What is the point of a Friendship if it fades?




I’ve been asking far too few questions lately.

Usually when I share something with you here, I want to give you something to be excited about, someplace you can dream to see someday.

But today, as I was triaging through old files, I came across a folder on my Mac called “Friend Docs,” resulting in a cascading series of events that led me straight down Memory Lane.

You see, ever since I got a new iPod, I’ve been shooting ABSURD amounts of HD video, and it’s filling up my drive faster that I anticipated. Turns out, a surprisingly large chunk of my space was also going to files that people have sent me over the past decade or so. Within the “Friend Docs” folder were photos of people I haven’t talked to in years. A Japanese musician, a German photographer, a graphic designer from New England. I suddenly wondered why I hadn’t spoken to them in so long and what their lives had become.

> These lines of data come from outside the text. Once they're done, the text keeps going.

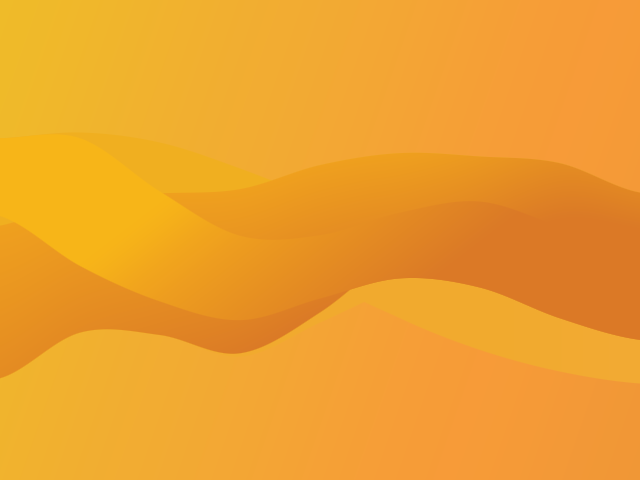
Give the GLSL for this background, as a Shadertoy shader.

```glsl
#define YELLOW vec3(0.970, 0.710, 0.094)
#define AMBER vec3(0.937, 0.627, 0.118)
#define RUST vec3(0.857, 0.476, 0.149)
#define GOLD vec3(0.941, 0.686, 0.125)
#define HONEY vec3(0.945, 0.667, 0.180)
#define SKY_LEFT vec3(0.937, 0.737, 0.157)
#define SKY_MID vec3(0.949, 0.667, 0.200)
#define SKY_RIGHT vec3(0.967, 0.608, 0.218)

const int LAST = 8;

// Smooth curve through evenly spaced heights
float wave(float x, float h[9]) {
    float s = clamp(x, 0.0, 0.9999) * float(LAST);
    int i = int(s);
    float t = fract(s);
    float before = h[max(i - 1, 0)];
    float a = h[i];
    float b = h[i + 1];
    float after = h[min(i + 2, LAST)];
    float slopeA = 0.5 * (b - before);
    float slopeB = 0.5 * (after - a);
    float t2 = t * t;
    float t3 = t2 * t;
    return (2.0 * t3 - 3.0 * t2 + 1.0) * a + (t3 - 2.0 * t2 + t) * slopeA
         + (3.0 * t2 - 2.0 * t3) * b + (t3 - t2) * slopeB;
}

// Antialiased coverage of the positive side
float coverage(float d) {
    return clamp(0.5 + d / max(fwidth(d), 1e-5), 0.0, 1.0);
}

float between(float y, float top, float low) {
    return coverage(top - y) * coverage(y - low);
}

vec3 backdrop(vec2 uv) {
    float t = uv.x + 0.26 * (1.0 - uv.y);
    vec3 col = mix(SKY_LEFT, SKY_MID, smoothstep(-0.1, 0.6, t));
    col = mix(col, SKY_RIGHT, smoothstep(0.45, 0.98, t));
    return col * (1.0 - 0.025 * smoothstep(0.95, 1.26, t));
}

// Body darkens with depth and towards the right
vec3 bodyColor(vec2 uv, float top) {
    float depth = max(top - uv.y, 0.0);
    float shade = depth * (1.7 + 3.0 * uv.x) + 0.65 * smoothstep(0.6, 1.0, uv.x);
    return mix(AMBER, RUST, clamp(shade, 0.0, 1.0));
}

// Ribbon runs from yellow through amber to rust
vec3 ribbonColor(vec2 uv) {
    float t = uv.x + 0.98 * (0.497 - uv.y);
    vec3 col = mix(YELLOW, AMBER, smoothstep(0.15, 0.37, t));
    return mix(col, RUST, clamp((t - 0.34) / 0.41, 0.0, 1.0));
}

void mainImage(out vec4 fragColor, in vec2 fragCoord) {
    vec2 uv = fragCoord / iResolution.xy;

    // Edges of the layers
    float veilTop = wave(uv.x, float[9](0.712, 0.724, 0.703, 0.649, 0.583, 0.514, 0.48, 0.48, 0.48));
    float bodyTop = wave(uv.x, float[9](0.530, 0.587, 0.597, 0.606, 0.656, 0.681, 0.674, 0.660, 0.599));
    float ribbonTop = wave(uv.x, float[9](0.712, 0.712, 0.601, 0.509, 0.510, 0.557, 0.580, 0.528, 0.472));
    float ribbonLow = wave(uv.x, float[9](0.550, 0.446, 0.372, 0.333, 0.378, 0.420, 0.401, 0.337, 0.292));
    float leftLow = wave(uv.x, float[9](0.212, 0.307, 0.302, 0.264, 0.349, 0.479, 0.566, 0.6, 0.6));
    float hemRight = wave(uv.x, float[9](0.8, 0.7, 0.65, 0.6, 0.427, 0.337, 0.271, 0.226, 0.201));
    float hemLeft = wave(uv.x, float[9](0.24, 0.32, 0.305, 0.257, 0.328, 0.406, 0.48, 0.5, 0.5));
    float bodyLow = min(ribbonLow, leftLow);

    // Layers from back to front
    vec3 col = backdrop(uv);
    vec3 hem = mix(HONEY, SKY_MID, smoothstep(0.75, 1.0, uv.x));
    col = mix(col, hem, between(uv.y, bodyTop, min(hemRight, hemLeft)));
    col = mix(col, GOLD, between(uv.y, veilTop, bodyLow));
    col = mix(col, bodyColor(uv, bodyTop), between(uv.y, bodyTop, bodyLow));
    col = mix(col, ribbonColor(uv), between(uv.y, ribbonTop, ribbonLow));

    fragColor = vec4(col, 1.0);
}
```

Now, don’t get me wrong. I know I’m not expected to stay in touch with all of them. Sometimes connections just fade naturally. Travel has taught me this. Life has taught me this. And I get it. I accept it. Usually, I even welcome it, because when we let go of a connection that doesn’t resonate with us, we make space for something even better to come through.

I am living proof of this.

But as I shuffled through old videos and photos (even pictures of post cards), I couldn’t help but get a bit melancholic. Once upon a time, these files had meant so much to me. And now I didn’t care at all about most of them. Only a few, the few that sparked a memory, held any remaining value for me.

And I couldn’t help but ask myself: What was the point of these friendships? We don’t stay in touch any more, so were they a waste of time? Was I pursing a weak friendship connection in the first place with some of these people? Perhaps. Perhaps.

Heck, I used to have a pretty good Japanese vocabulary! (Reminded of this by a screenshot of me Skyping with an old Japanese friend.) When I try and read hiragana now, I almost feel embarrassed at how much I’ve forgotten. What was the point? What was the point of any of this if my memory for language is like a sieve?

Stepping into a flooded fieldI let this thought stew for a while, and this afternoon I decided to go for a walk.

Outside, I discovered that a nearby stream had flooded, no doubt from all of the recent snowmelt. I’d been here dozens of times, maybe hundreds, and I’d never seen it like this — like a perfect mirror had been placed slightly above the landscape, and I stepped into the water with my waterproof shoes (just because I could).

Then I realized something.

In this changed environment, the stronger elements, often the older elements, reached out of the water easily. They would be fine.

A tree rising over a flooded field

I reflected: perhaps the passage of time is like a slowly rising flood. The memories are still there, submerged, but they aren’t always available for me to consciously access. And each of those memories has roots that go deep, even if I can’t see them. They reinforce other memories. (It’s all one big neurological network, right?)

It’s funny, because I’ve had this attitude toward relationships for a while now, that if something ends, that doesn’t mean it’s a failure. As long as I learned something, as long as I grew, it’s not a loss. But I guess I wasn’t applying this same belief to friendships. Or at least, not all of them.

But it remains true.

As I stood out and reflected upon my own reflection in the water, I realized: even if I learned another language fluently from a friend and then forgot it because the friendship faded, there would be growth in that, even if I couldn’t put my finger on exactly what I’d learned about life. Even if I completely forgot the language afterward, it would still be worth it.

And then I expanded upon it. I realized that everyone I’ve ever met, no matter how briefly I’ve known them, has added to my learning in some way. Either they’ve provided more data for me to realize something new about humanity has a whole, or just provided a minor perspective shift, the learning is there, no matter how small.

In the end, not everything has to be remembered. And not everything has to be practical. It just has to be experienced honestly.

That’s something I expect I’ll have to keep telling myself.

What about you? From traveller to traveller:
How do you react when you reflect on friendships long faded?